Gabbi Demo

This repo contains a WSGI application that simultaneously operates as a tool for doing a demo of gabbi and a tutorial for using gabbi as a tool for doing test driven development of an API. By viewing the commit history of the repository you can witness the steps necessary to use gabbi.

Because gabbi was born in the OpenStack universe this demo uses some (but not all) of the Python environment tropes used there (tox, testr, subunit, etc). With luck other demos will come along for other environments.

Tutorial

If you'd like to use this repo as a tutorial the most direct way is to clone it and then inspect the commit log in reverse:

git log --reverse

or

git log -u --reverse

That will tell the story of how the app was built.

The App

The app that was created is a simple API that supports storing and retrieving objects of stuff put in containers. The containers and objects can have names if you provide them or the server can provide a uuid. There is no persistence: data is stored in memory and when the server shuts down stuff is gone. The HTML provided at / provides a list of available URLS. So does the file gdemo/urls.map.

For the sake of transparency, the app does not use an obscuring magical framework. Instead selector will be used for dispatch and WebOb for request object helper methods. This isn't necessarily a best in business setup but it is simple and that's the point.

The Demo
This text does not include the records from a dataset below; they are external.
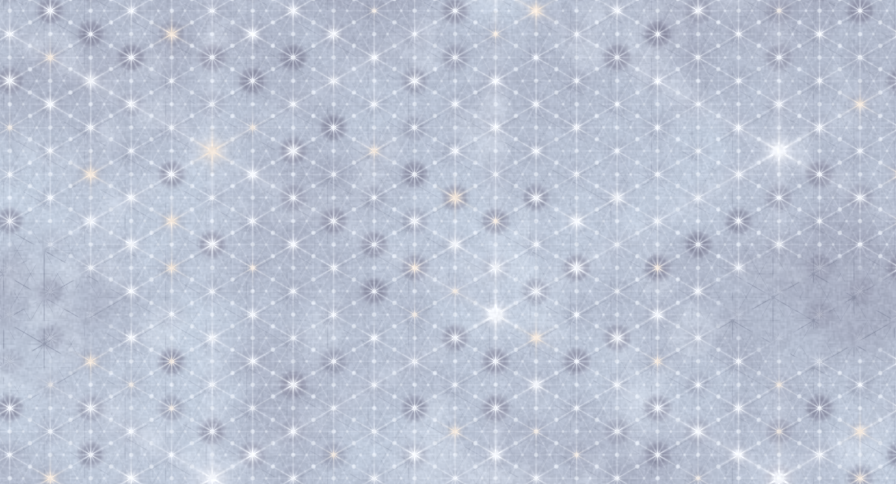
Reproduce this pattern procedurally as a Shadertoy shader.

```glsl
const float CELL = 0.0966;
const vec2 ORIGIN = vec2(1.024, 0.350);
const vec2 LATTICE = vec2(1.7320508, 1.0);

float hash(vec2 p) {
    vec3 a = fract(vec3(p.xyx) * 0.1031);
    a += dot(a, a.yzx + 33.33);
    return fract((a.x + a.y) * a.z);
}

float noise(vec2 p) {
    vec2 i = floor(p), f = fract(p);
    f = f * f * (3.0 - 2.0 * f);
    return mix(mix(hash(i), hash(i + vec2(1, 0)), f.x),
               mix(hash(i + vec2(0, 1)), hash(i + vec2(1, 1)), f.x), f.y);
}

float fbm(vec2 p) {
    float sum = 0.0, amp = 0.533;
    for (int i = 0; i < 4; i++) {
        sum += amp * noise(p);
        p = mat2(1.6, 1.2, -1.2, 1.6) * p + 7.3;
        amp *= 0.5;
    }
    return sum;
}

// Offset from the nearest point of a triangular lattice with vertical sides
vec2 nearestNode(vec2 q) {
    vec2 a = mod(q + 0.5 * LATTICE, LATTICE) - 0.5 * LATTICE;
    vec2 b = mod(q, LATTICE) - 0.5 * LATTICE;
    return dot(a, a) < dot(b, b) ? a : b;
}

float stroke(float d, float halfWidth, float aa) {
    return 1.0 - smoothstep(halfWidth - aa, halfWidth + aa, d);
}

// Three families of parallel lines, sixty degrees apart
float lineWeb(vec2 q, float turn, float gap, float halfWidth, float aa) {
    float sum = 0.0;
    for (int i = 0; i < 3; i++) {
        float angle = turn + float(i) * 1.0471976;
        float t = dot(q, vec2(cos(angle), sin(angle))) / gap;
        sum += stroke(abs(fract(t + 0.5) - 0.5) * gap, halfWidth, aa);
    }
    return sum;
}

// Bright core with six tapering arms
float sparkle(vec2 d, float size) {
    float r = length(d);
    float arms = pow(abs(cos(3.0 * (atan(d.y, d.x) - 1.5707963))), 14.0);
    return exp(-r * r / (size * size * 0.12)) + 0.7 * arms * exp(-r / (size * 0.55));
}

float blob(vec2 p, vec2 center, vec2 radius) {
    return exp(-dot((p - center) / radius, (p - center) / radius));
}

void mainImage(out vec4 fragColor, in vec2 fragCoord) {
    vec2 p = fragCoord / iResolution.y;
    vec2 q = (p - ORIGIN) / CELL;
    float aa = 1.0 / (iResolution.y * CELL);

    // Mottled ground, with darker corners and pale mist
    float cloud = fbm(p * 5.0 + 3.0);
    float mist = smoothstep(0.52, 0.78, fbm(p * 9.0 + 21.0));
    float shade = blob(p, vec2(1.45, 0.98), vec2(0.38, 0.16))
                + blob(p, vec2(0.20, 0.88), vec2(0.30, 0.18))
                + blob(p, vec2(1.80, 0.42), vec2(0.16, 0.20));
    float tone = 0.5 + 1.5 * (cloud - 0.5) - 0.45 * shade
               + 0.25 * blob(p, vec2(0.12, 0.45), vec2(0.32, 0.28));
    vec3 color = mix(vec3(0.665, 0.69, 0.765), vec3(0.765, 0.81, 0.875), clamp(tone, 0.0, 1.0));
    color = mix(color, vec3(0.87, 0.90, 0.945), 0.35 * mist);

    // Worn areas at both sides, where the white mesh is rubbed away
    float worn = blob(p, vec2(0.06, 0.36), vec2(0.19, 0.17))
               + blob(p, vec2(1.68, 0.36), vec2(0.20, 0.13));
    worn = smoothstep(0.30, 0.65, worn + 0.5 * (fbm(p * 11.0) - 0.5));
    float intact = 1.0 - 0.88 * worn;

    // Dark rosettes of uneven strength
    vec2 node = nearestNode(q);
    vec2 id = floor((q - node) * 2.0 / LATTICE + 0.5);
    float chance = hash(id + 57.0);
    float r = length(node);
    float rays = 0.5 + 0.5 * cos(12.0 * atan(node.y, node.x));
    float disc = 1.0 - smoothstep(0.17, 0.37, r);
    float dark = 0.13 + 0.52 * smoothstep(0.55, 0.85, chance);
    color = mix(color, vec3(0.50, 0.50, 0.59), disc * dark * (1.0 - 0.35 * rays) * (1.0 - 0.5 * worn));

    // Broken dark threads, plainer where worn
    float threads = lineWeb(q + 0.13, 0.0, 0.8660254, 0.010, aa)
                  + lineWeb(q + 0.13, 0.5235988, 0.5, 0.006, aa) * 0.5;
    float broken = smoothstep(0.35, 0.65, noise(q * 5.0));
    color = mix(color, vec3(0.47, 0.50, 0.59), min(threads, 1.0) * broken * mix(0.20, 0.42, worn));

    // White mesh at two scales, with a petal ring around each node
    float mesh = 0.46 * lineWeb(q, 0.0, 0.8660254, 0.014, aa)
               + 0.34 * lineWeb(q, 0.5235988, 0.5, 0.012, aa)
               + 0.20 * lineWeb(q, 0.0, 0.4330127, 0.008, aa)
               + 0.30 * rays * stroke(abs(r - 0.29), 0.02, aa);
    mesh *= 0.65 + 0.6 * noise(q * 3.0 + 9.0);
    color = mix(color, vec3(0.91, 0.93, 0.97), min(mesh, 1.0) * 0.50 * intact);

    // Wide luminous bands, seven cells apart
    float bands = lineWeb(q, 0.0, 6.0621778, 0.03, 0.42) * (0.3 + noise(q * 0.8));
    color = mix(color, vec3(0.92, 0.94, 0.98), min(bands, 1.0) * 0.32 * intact);

    // Small beads on the half lattice and on the triangle centers
    float halfBead = stroke(length(nearestNode(q * 2.0)) * 0.5, 0.045, aa);
    vec2 turned = vec2(-q.y, q.x) * 1.7320508;
    float centerBead = stroke(length(nearestNode(turned)) / 1.7320508, 0.028, aa);
    color = mix(color, vec3(0.93, 0.95, 0.98), max(halfBead * 0.62, centerBead * 0.4) * intact);

    // Node lights, a few of them warm, and large stars on the bands
    float lit = hash(id + 131.0);
    float light = sparkle(node, 0.19 + 0.20 * lit * lit) * (0.55 + 0.5 * lit);
    light += 0.8 * sparkle(nearestNode(q / 7.0) * 7.0, 0.65);
    vec3 glow = mix(vec3(0.97, 0.98, 1.0), vec3(0.97, 0.92, 0.87), step(0.82, hash(id + 211.0)));
    color = mix(color, glow, min(light, 1.0) * 0.92 * intact);

    // Fine woven grain
    float grain = noise(p * vec2(260.0, 130.0)) + noise(p * vec2(130.0, 260.0) + 40.0) - 1.0;
    color += 0.045 * grain;
    fragColor = vec4(clamp(color, 0.0, 1.0), 1.0);
}
```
The process used to create the app has resulted in the backend that will be used during a demo to be given at the OpenStack Liberty Summit in Vancouver, May 2015. When the artifacts from that presentation are available they will be linked here.

If you want to run gdemo yourself you need some kind of WSGI server. gunicorn works well. Install it and then from the gdemo repo directory run:

gunicorn gdemo

Remember your data is just in RAM!

Contributing

Please use GitHub's issues if you have a problem to report or a suggestion and make a pull request if you've got something you'd like to add or have a bug fix.

Acknowledgements

Thanks to @FND for relaying the idea of using a git history as a guided learning tool.